** Opening Records for the exercise block **

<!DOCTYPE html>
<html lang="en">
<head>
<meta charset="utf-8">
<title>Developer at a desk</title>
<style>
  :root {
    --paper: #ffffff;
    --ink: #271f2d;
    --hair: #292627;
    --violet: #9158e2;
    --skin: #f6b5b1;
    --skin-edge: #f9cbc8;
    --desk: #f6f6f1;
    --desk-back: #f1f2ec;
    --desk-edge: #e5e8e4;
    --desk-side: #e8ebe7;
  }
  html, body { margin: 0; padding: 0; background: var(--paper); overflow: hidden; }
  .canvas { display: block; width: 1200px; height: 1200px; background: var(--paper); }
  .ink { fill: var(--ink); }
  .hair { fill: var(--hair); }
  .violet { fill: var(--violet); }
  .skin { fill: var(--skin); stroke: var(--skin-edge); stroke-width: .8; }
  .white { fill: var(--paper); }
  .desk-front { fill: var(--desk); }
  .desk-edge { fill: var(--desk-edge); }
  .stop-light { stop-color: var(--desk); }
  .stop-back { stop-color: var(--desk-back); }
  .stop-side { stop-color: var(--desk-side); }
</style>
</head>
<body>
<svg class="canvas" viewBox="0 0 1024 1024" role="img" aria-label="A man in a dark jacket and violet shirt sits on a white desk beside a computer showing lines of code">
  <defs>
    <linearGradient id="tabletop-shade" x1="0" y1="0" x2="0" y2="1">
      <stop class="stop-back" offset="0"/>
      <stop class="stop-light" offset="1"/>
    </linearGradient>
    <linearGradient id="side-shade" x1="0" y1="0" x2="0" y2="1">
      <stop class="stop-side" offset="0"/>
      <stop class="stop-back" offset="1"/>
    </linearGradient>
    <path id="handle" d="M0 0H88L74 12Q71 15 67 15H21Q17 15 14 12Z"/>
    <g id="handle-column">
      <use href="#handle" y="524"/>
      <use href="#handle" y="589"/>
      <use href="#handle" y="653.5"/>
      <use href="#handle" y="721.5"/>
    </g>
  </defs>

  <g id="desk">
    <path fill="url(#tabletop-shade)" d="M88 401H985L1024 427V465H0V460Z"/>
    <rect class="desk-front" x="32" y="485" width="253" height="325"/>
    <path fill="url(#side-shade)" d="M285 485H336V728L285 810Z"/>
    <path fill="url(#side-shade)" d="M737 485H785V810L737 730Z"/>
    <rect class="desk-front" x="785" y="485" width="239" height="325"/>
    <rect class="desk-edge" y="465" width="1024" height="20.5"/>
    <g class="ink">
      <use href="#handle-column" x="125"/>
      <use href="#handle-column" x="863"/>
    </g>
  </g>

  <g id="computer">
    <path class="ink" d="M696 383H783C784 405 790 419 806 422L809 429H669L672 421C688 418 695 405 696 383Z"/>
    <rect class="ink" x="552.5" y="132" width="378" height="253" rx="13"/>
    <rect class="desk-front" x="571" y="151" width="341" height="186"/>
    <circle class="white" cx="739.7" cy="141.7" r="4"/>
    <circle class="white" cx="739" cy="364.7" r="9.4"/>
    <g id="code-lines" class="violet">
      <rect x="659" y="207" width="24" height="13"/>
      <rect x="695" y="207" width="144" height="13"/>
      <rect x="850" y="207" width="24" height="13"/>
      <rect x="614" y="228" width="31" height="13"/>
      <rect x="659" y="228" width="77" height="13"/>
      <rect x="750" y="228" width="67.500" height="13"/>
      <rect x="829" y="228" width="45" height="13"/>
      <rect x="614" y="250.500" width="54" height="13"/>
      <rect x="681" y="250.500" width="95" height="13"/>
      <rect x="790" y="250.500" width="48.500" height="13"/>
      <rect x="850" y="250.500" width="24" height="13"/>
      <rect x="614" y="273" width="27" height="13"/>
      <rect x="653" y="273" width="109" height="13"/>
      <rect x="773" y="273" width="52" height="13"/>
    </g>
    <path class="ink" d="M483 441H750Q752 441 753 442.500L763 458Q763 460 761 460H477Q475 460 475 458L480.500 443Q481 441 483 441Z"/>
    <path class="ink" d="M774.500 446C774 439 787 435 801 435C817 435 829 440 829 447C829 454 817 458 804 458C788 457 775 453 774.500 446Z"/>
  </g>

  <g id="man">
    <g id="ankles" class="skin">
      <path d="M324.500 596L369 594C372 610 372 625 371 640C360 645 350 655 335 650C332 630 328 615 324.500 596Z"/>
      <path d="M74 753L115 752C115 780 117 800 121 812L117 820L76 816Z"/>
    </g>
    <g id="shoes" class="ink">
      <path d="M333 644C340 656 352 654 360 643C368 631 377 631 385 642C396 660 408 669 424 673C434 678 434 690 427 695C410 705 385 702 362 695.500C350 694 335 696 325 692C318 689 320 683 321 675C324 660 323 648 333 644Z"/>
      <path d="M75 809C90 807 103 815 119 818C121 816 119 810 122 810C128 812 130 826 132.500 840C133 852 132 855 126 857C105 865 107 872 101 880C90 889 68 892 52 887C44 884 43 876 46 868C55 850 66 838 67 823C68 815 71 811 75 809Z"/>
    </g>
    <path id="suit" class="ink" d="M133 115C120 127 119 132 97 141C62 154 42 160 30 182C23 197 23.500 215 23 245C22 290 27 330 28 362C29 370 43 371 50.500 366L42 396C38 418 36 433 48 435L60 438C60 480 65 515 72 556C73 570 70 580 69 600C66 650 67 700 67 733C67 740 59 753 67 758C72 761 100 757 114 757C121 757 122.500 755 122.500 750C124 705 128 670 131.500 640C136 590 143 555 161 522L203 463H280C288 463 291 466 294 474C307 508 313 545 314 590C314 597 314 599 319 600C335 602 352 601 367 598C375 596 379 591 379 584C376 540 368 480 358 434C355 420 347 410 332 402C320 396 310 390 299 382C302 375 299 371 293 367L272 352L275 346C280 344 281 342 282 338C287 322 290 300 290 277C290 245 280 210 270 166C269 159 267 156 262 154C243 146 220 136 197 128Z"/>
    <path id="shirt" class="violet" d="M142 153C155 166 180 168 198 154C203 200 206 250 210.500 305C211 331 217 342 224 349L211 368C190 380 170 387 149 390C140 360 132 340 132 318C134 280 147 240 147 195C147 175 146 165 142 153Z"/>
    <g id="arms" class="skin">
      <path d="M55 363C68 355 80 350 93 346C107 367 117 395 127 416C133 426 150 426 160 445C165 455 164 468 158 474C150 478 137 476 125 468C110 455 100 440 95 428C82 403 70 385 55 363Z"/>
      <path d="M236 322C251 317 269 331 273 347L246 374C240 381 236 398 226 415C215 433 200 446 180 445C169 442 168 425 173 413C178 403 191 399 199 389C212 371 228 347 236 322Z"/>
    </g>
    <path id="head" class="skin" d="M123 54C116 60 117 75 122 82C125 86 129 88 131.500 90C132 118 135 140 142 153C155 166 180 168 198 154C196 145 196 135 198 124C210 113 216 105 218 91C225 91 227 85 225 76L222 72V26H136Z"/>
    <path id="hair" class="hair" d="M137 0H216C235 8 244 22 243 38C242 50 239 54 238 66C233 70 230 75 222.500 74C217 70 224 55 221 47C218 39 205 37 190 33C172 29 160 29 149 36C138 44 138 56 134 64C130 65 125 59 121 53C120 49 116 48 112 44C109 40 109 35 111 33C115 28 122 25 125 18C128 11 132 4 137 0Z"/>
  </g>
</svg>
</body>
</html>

** Closing Records for the exercise block **

* Task item *
Each line from the start of the listing above through the line containing "--desk-edge: #e5e8e4;" must be reproduced exactly. Leave out the rest.

* Solution for this task *
<!DOCTYPE html>
<html lang="en">
<head>
<meta charset="utf-8">
<title>Developer at a desk</title>
<style>
  :root {
    --paper: #ffffff;
    --ink: #271f2d;
    --hair: #292627;
    --violet: #9158e2;
    --skin: #f6b5b1;
    --skin-edge: #f9cbc8;
    --desk: #f6f6f1;
    --desk-back: #f1f2ec;
    --desk-edge: #e5e8e4;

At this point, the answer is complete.